  3. ^ a b "Ghana: Disability Rights Convention Ratified". Human Rights Watch. Retrieved 2015-07-28.
  4. ^ "Ghanaians ban 'spirit child' killing". BBC. Retrieved 2015-07-28.
  5. ^ "The country where disabled people are beaten and chained". BBC. Retrieved 2015-07-28.
  6. ^ "Spirit children of Ghana". Guardian. Retrieved 2015-05-29.
  7. ^ "Ghana Bans Killing of Children". Pacific. Retrieved 2015-05-29.
  8. ^ "Paul Apowida: From Ghanaian 'spirit boy' to UK soldier". BBC. Retrieved 2015-07-28.
  9. ^ "Telegraph Christmas Appeal: saving the cursed children of Ghana". The Daily Telegraph. Retrieved 2015-07-28.

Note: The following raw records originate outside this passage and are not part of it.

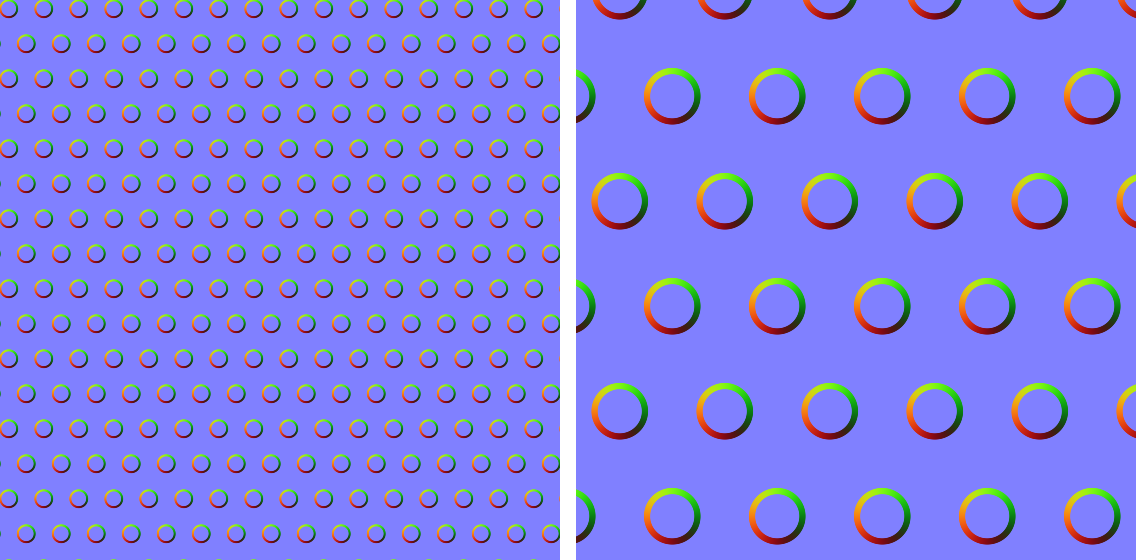
Left, the full canvas; right, a detail of the centre.
Reproduce this texture map procedurally as a Shadertoy shader.

```glsl
// Tangent-space normal map of thin ring grooves on a flat sheet.
// A 16 by 16 grid of rings, with alternate rows shifted by half a cell;
// each ring takes its red and green from the direction of its slope.

// Distance to a circular band of the given mid radius and half width
float ringDistance(vec2 p, float radius, float halfWidth)
{
    return abs(length(p) - radius) - halfWidth;
}

// Steep wall normal, packed as a colour: red rises leftward, green upward
vec3 wallColor(vec2 p)
{
    vec2 direction = p / max(length(p), 1e-4);
    return vec3(0.5 + vec2(-0.46, 0.46) * direction, 0.07);
}

void mainImage(out vec4 fragColor, in vec2 fragCoord)
{
    // Staggered cells, with each ring at the middle of its cell
    vec2 grid = fragCoord / iResolution.xy * 16.0 - 0.25;
    grid.x -= 0.5 * mod(floor(grid.y), 2.0);
    vec2 p = fract(grid) - 0.5;

    // Ring coverage, smoothed over one pixel
    float pixel = 16.0 / min(iResolution.x, iResolution.y);
    float d = ringDistance(p, 0.24, 0.03);
    float coverage = 1.0 - smoothstep(-0.5 * pixel, 0.5 * pixel, d);

    // Walls over the flat, outward-facing normal
    vec3 color = mix(vec3(0.5, 0.5, 1.0), wallColor(p), coverage);
    fragColor = vec4(color, 1.0);
}
```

  10. ^ Vivian E D Ampadu. "The Depiction of Mental Illness in Nigerian and Ghanaian movies: A negative or positive impact on mental health awareness in Ghana?" (PDF). Disability-studies.leeds.ac.uk. Retrieved 2016-09-17.
  11. ^ "Paralympic Results & Historical Records". Paralympic.org. Retrieved 2015-07-28.
  12. ^ a b c "About us --- Ghana Federation of Disability Organizations". www.gfdgh.org. Retrieved 2018-04-18.
  13. ^ "Ghana Federation of Disability Organisations petitions President - Ghana Business News". www.ghanabusinessnews.com. Retrieved 2018-05-09.
  14. ^ "WHO | GHANA". www.who.int. Retrieved 2018-05-02.
  15. ^ a b "Restricted: Mental Disability in Ghana - Human Rights Brief". Human Rights Brief. 2016-10-19. Retrieved 2018-05-02.
  16. ^ a b Edwards, Jocelyn (January 2014). "Ghana's mental health patients confined to prayer camps". The Lancet. 383 (9911): 15–16. doi:10.1016/S0140-6736(13)62717-8. ISSN 0140-6736.
  17. ^ "Ghana Breaks The Chains On Mental Health". Human Rights Watch. 2017-10-16. Retrieved 2018-05-09.
  18. ^ Arias D, Taylor L, Ofori-Atta A, Bradley EH (2016) Prayer Camps and Biomedical Care in Ghana: Is Collaboration in Mental Health Care Possible? PLoS ONE 11(9): e0162305. doi:10.1371/journal.pone.0162305


  1. ^ Reiter, Matthew (2016-10-19). "Restricted: Mental Disability in Ghana - Human Rights Brief". Human Rights Brief. Retrieved 2018-04-11.